SANBORN – Niagara Wheatfield Central School District voters won’t be asked to break the state tax cap this year.

The School Board has voted to keep any tax hike in 2013-14 within the maximum property tax hike limits. State law permits taxing entities such as school districts to raise taxes no more than 2 percent each year, with a number of exceptions. A district can override the taxing limit if the budget is passed by a “super majority” of voters, or 60 percent.

In 2012, Niagara Wheatfield voters were asked to approve a $61.7 million budget that carried a tax hike of slightly less than 10 percent. Several factions of the district had been lobbying at meetings to convince the board that a large tax bill was preferable to devastating cuts in programs and personnel.

Voters rejected that budget proposal and later supported a second proposal that kept the tax hike at less than 5 percent.

Board president Steve Sabo said he would not make the same mistake again.

“When we tried last year, we barely broke 40 percent (of the vote),” he said of the failed attempt to exceed the tax hike limit. “This year, we decided the people spoke. They didn’t want it.” On that premise, the board voted Feb. 6 to notify the state that it would not try to exceed the tax limit.

Sabo conceded that the board’s choices are few. Nearly 40 teaching positions were on the chopping block in the current year’s budget and a number of programs and offerings were eliminated or restructured.

“Not much is left,” he noted. “Last year, it was all flesh and muscle. Next is the marrow.”

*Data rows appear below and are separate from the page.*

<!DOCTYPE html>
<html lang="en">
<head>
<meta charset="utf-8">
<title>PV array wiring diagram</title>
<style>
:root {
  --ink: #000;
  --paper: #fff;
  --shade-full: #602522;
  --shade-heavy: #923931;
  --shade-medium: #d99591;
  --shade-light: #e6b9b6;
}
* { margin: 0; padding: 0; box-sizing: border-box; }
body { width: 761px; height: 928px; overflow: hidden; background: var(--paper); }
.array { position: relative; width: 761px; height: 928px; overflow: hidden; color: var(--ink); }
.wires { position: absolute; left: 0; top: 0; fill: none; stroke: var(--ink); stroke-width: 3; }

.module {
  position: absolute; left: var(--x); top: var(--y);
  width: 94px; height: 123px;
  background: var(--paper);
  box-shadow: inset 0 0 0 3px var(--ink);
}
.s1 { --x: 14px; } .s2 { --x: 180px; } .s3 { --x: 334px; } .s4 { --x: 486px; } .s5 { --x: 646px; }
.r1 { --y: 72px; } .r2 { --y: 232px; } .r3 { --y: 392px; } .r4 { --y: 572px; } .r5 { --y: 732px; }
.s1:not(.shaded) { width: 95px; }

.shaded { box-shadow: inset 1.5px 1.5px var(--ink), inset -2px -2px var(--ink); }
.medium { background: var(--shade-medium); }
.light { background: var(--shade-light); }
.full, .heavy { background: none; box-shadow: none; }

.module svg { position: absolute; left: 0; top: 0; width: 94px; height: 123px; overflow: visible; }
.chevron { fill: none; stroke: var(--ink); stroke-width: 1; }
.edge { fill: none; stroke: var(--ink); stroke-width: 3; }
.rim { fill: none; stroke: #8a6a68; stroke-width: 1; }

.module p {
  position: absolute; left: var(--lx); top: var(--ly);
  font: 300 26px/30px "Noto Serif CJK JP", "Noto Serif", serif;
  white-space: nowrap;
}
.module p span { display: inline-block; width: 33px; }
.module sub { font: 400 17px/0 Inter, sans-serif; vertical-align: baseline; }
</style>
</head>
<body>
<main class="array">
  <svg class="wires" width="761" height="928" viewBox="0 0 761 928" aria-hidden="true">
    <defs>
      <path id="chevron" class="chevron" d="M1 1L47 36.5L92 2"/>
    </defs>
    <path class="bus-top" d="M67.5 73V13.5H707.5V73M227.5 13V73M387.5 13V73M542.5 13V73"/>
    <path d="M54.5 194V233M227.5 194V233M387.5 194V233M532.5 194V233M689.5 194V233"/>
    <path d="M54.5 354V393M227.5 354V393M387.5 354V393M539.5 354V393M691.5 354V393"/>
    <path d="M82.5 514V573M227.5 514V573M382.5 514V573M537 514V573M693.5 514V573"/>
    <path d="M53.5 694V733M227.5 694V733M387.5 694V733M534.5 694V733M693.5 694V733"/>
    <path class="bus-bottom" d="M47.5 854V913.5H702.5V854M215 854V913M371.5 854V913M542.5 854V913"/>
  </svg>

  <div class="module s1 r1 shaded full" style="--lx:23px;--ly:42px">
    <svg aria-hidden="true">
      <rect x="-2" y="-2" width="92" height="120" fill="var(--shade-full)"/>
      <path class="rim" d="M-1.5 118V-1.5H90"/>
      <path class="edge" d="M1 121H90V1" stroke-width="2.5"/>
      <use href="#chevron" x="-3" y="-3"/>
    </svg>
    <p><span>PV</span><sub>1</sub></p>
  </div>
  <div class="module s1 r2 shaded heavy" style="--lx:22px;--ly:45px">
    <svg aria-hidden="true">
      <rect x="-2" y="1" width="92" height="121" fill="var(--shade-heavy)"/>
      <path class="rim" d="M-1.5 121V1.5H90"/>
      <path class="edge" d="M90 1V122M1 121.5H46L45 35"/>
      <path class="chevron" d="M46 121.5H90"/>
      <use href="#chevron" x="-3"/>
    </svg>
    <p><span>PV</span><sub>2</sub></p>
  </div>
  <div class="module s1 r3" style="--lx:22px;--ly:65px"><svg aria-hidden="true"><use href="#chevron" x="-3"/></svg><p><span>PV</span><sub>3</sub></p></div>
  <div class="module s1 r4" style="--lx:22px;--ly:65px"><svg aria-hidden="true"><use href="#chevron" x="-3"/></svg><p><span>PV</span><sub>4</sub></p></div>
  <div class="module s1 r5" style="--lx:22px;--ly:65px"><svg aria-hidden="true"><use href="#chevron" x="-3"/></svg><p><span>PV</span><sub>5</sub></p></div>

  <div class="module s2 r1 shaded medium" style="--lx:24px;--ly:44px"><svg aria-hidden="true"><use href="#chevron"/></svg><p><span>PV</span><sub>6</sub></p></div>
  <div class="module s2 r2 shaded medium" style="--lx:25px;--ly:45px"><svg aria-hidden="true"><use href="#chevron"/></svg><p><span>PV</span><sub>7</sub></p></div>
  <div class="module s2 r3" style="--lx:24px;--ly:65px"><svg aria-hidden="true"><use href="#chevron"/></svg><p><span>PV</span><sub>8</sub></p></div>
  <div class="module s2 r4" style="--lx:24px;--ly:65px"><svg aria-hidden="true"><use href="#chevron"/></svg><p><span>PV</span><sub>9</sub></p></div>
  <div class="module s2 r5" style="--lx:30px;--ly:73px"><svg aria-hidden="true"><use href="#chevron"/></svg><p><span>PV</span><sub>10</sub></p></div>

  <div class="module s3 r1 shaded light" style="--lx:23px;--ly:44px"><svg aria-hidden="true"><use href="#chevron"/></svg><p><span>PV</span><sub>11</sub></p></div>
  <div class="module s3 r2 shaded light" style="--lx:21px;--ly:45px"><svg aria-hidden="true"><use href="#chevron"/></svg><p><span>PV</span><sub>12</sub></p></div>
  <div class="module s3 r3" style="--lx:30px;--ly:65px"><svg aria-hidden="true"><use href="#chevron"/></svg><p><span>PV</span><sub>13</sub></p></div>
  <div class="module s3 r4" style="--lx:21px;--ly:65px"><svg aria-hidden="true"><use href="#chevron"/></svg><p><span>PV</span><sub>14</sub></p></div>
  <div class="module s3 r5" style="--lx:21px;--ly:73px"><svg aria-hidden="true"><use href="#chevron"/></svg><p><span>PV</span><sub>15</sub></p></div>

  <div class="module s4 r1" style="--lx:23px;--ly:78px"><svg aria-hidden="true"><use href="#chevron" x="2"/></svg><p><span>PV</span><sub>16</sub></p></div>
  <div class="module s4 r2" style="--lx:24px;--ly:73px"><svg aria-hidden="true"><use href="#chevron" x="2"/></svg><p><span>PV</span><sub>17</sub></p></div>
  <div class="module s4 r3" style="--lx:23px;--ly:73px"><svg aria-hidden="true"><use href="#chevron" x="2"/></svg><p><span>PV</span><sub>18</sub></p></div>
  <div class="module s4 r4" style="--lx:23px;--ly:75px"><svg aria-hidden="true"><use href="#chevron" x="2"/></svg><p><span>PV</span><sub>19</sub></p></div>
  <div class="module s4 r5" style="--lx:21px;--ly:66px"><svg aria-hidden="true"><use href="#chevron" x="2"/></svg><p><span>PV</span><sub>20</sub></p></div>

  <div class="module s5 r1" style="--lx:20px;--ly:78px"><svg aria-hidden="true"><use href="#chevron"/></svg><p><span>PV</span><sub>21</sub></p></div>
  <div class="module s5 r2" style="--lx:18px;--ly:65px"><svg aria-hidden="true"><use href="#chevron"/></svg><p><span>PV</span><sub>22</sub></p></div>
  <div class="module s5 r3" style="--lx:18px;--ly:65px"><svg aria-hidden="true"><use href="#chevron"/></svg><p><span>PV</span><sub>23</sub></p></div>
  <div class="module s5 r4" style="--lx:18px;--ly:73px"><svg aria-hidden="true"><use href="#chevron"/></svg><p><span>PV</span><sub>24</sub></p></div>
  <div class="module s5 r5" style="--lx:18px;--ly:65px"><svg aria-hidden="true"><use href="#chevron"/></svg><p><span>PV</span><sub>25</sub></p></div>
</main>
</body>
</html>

But even with the taxing limit, Sabo said voters needed to be aware of what the state allows.

“People don’t know that it’s a ‘soft’ cap, not a ‘hard’ cap,” he advised.

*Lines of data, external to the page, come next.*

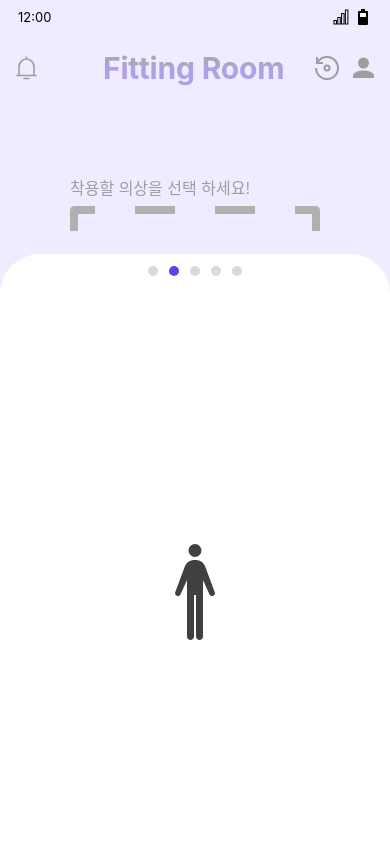
<!DOCTYPE html>
<html lang="ko">
<head>
<meta charset="utf-8">
<title>Fitting Room</title>
<style>
:root {
  --lavender: #f0ebfe;
  --sheet: #ffffff;
  --title: #afa1e8;
  --title-shade: #aca6bd;
  --icon: #9e9e9e;
  --frame: #b1b0b1;
  --hint: #9f9da3;
  --dot: #d9d9d9;
  --dot-active: #5d43ef;
  --figure: #404040;
  --ink: #000000;
}
* { box-sizing: border-box; margin: 0; padding: 0; }
html, body { width: 390px; height: 844px; overflow: hidden; }
body { font-family: Inter, "Noto Sans CJK KR", sans-serif; }
svg { display: block; }
.screen {
  width: 390px; height: 844px; overflow: hidden;
  display: flex; flex-direction: column;
  background: var(--lavender);
}
.status-bar {
  height: 34px; padding: 0 22px 0 18px;
  display: flex; align-items: center; justify-content: space-between;
  font-size: 13px; color: var(--ink);
}
.status-icons { display: flex; align-items: center; gap: 9px; }
.app-header {
  height: 68px; padding: 0 16px 0 15px;
  display: grid; grid-template-columns: 88px 1fr 62px; align-items: center;
}
.app-header h1 {
  font-size: 30px; line-height: 40px; font-weight: 700;
  letter-spacing: -0.2px; white-space: nowrap;
  color: transparent;
  background: linear-gradient(var(--title-shade) 17px, var(--title) 17px);
  -webkit-background-clip: text; background-clip: text;
}
.actions { display: flex; align-items: center; justify-content: flex-end; gap: 14px; }
.picker { height: 152px; padding: 73px 70px 0; }
.picker p {
  height: 31px; line-height: 24px; font-size: 16px;
  font-family: "Noto Sans CJK KR", sans-serif;
  color: var(--hint); white-space: nowrap;
}
.sheet {
  flex: 1; background: var(--sheet);
  border-radius: 40px 40px 0 0;
  padding-top: 12px;
  display: flex; flex-direction: column; align-items: center;
}
.pager { display: flex; gap: 11px; list-style: none; }
.pager li { width: 10px; height: 10px; border-radius: 50%; background: var(--dot); }
.pager .active { background: var(--dot-active); }
.mannequin { margin-top: 268px; }
</style>
</head>
<body>
<main class="screen">
  <div class="status-bar">
    <time>12:00</time>
    <div class="status-icons">
      <svg width="16" height="16" fill="none" stroke="#000" aria-label="Signal">
        <rect x="1" y="11.5" width="2.5" height="3.5"/>
        <rect x="4.8" y="8.5" width="2.5" height="6.5"/>
        <rect x="8.6" y="4.5" width="2.5" height="10.5"/>
        <rect x="12.4" y="1" width="2.5" height="14"/>
      </svg>
      <svg width="10" height="16" aria-label="Battery">
        <path fill="#000" d="M3 0h4v2h2q1 0 1 1v12q0 1-1 1H1q-1 0-1-1V3q0-1 1-1h2z"/>
        <rect x="2" y="4" width="6" height="4" fill="#fff"/>
      </svg>
    </div>
  </div>

  <header class="app-header">
    <svg width="24" height="24" fill="none" stroke="#9e9e9e" stroke-width="1.6" stroke-linecap="round" stroke-linejoin="round" aria-label="Notifications">
      <path d="M11.5 1v1.500M4 19V11a7.500 8 0 0 1 15 0v8M2 19.500h19M9 22.500h5"/>
    </svg>
    <h1>Fitting Room</h1>
    <div class="actions">
      <svg width="24" height="24" fill="none" stroke="#9e9e9e" stroke-width="2" aria-label="History">
        <path d="M2.500 6.500A11 11 0 1 1 1 12M2 1v6h6"/>
        <circle cx="12" cy="12" r="2.500"/>
      </svg>
      <svg width="21" height="22" fill="#9e9e9e" aria-label="Profile">
        <circle cx="10.500" cy="6" r="5.500"/>
        <path d="M0 21v-2c0-4 6-5.500 10.500-5.500S21 15 21 19v2z"/>
      </svg>
    </div>
  </header>

  <section class="picker">
    <p>착용할 의상을 선택 하세요!</p>
    <svg width="250" height="25" fill="#b1b0b1" aria-hidden="true">
      <path d="M0 25V5q0-5 5-5H25V8H8V25z"/>
      <rect x="65" width="40" height="8"/>
      <rect x="145" width="40" height="8"/>
      <path d="M250 25V5q0-5-5-5H225V8H242V25z"/>
    </svg>
  </section>

  <section class="sheet">
    <ul class="pager">
      <li></li><li class="active"></li><li></li><li></li><li></li>
    </ul>
    <svg class="mannequin" width="40" height="96" fill="#404040" role="img" aria-label="Standing figure">
      <circle cx="20" cy="6.500" r="6.500"/>
      <path d="M20 16C25 16 28 18 30 22L39.700 48C41 51.500 36 53.500 34.500 50.500L28 36V92.500C28 97 21 97 21 92.500V51H19V92.500C19 97 12 97 12 92.500V36L5.500 50.500C4 53.500-1 51.500 .3 48L10 22C12 18 15 16 20 16z"/>
    </svg>
  </section>
</main>
</body>
</html>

Exclusions allow a district to go beyond 2 percent.

School business executive Kerin Dumphrey said if Niagara Wheatfield is allowed to include all of its budgetary exclusions, the tax cap would be increased to nearly 6 percent of the tax levy.

State law permits each district to adjust the tax limit beyond 2 percent by figuring in various factors such as assessment roll increases, losses from payment in lieu of taxes agreements, budget carry-overs, payments on the interest for capital projects, and increases in the cost of the teachers’ retirement system.

For Niagara Wheatfield, Dumphrey explained that if approved by the state, its tax levy could be increased from $28,661,923 to $30,354,760. The increase amounts to about 5.9 percent or 5.74 percent when the School Tax Relief Program (STAR) exemptions are included, he said. The exclusions for the district amount to an additional total of $1,372,466 toward the levy.

Dumphrey added that the proposed aid package from the state would make the situation worse as its increase is at 1.5 percent or $330,066.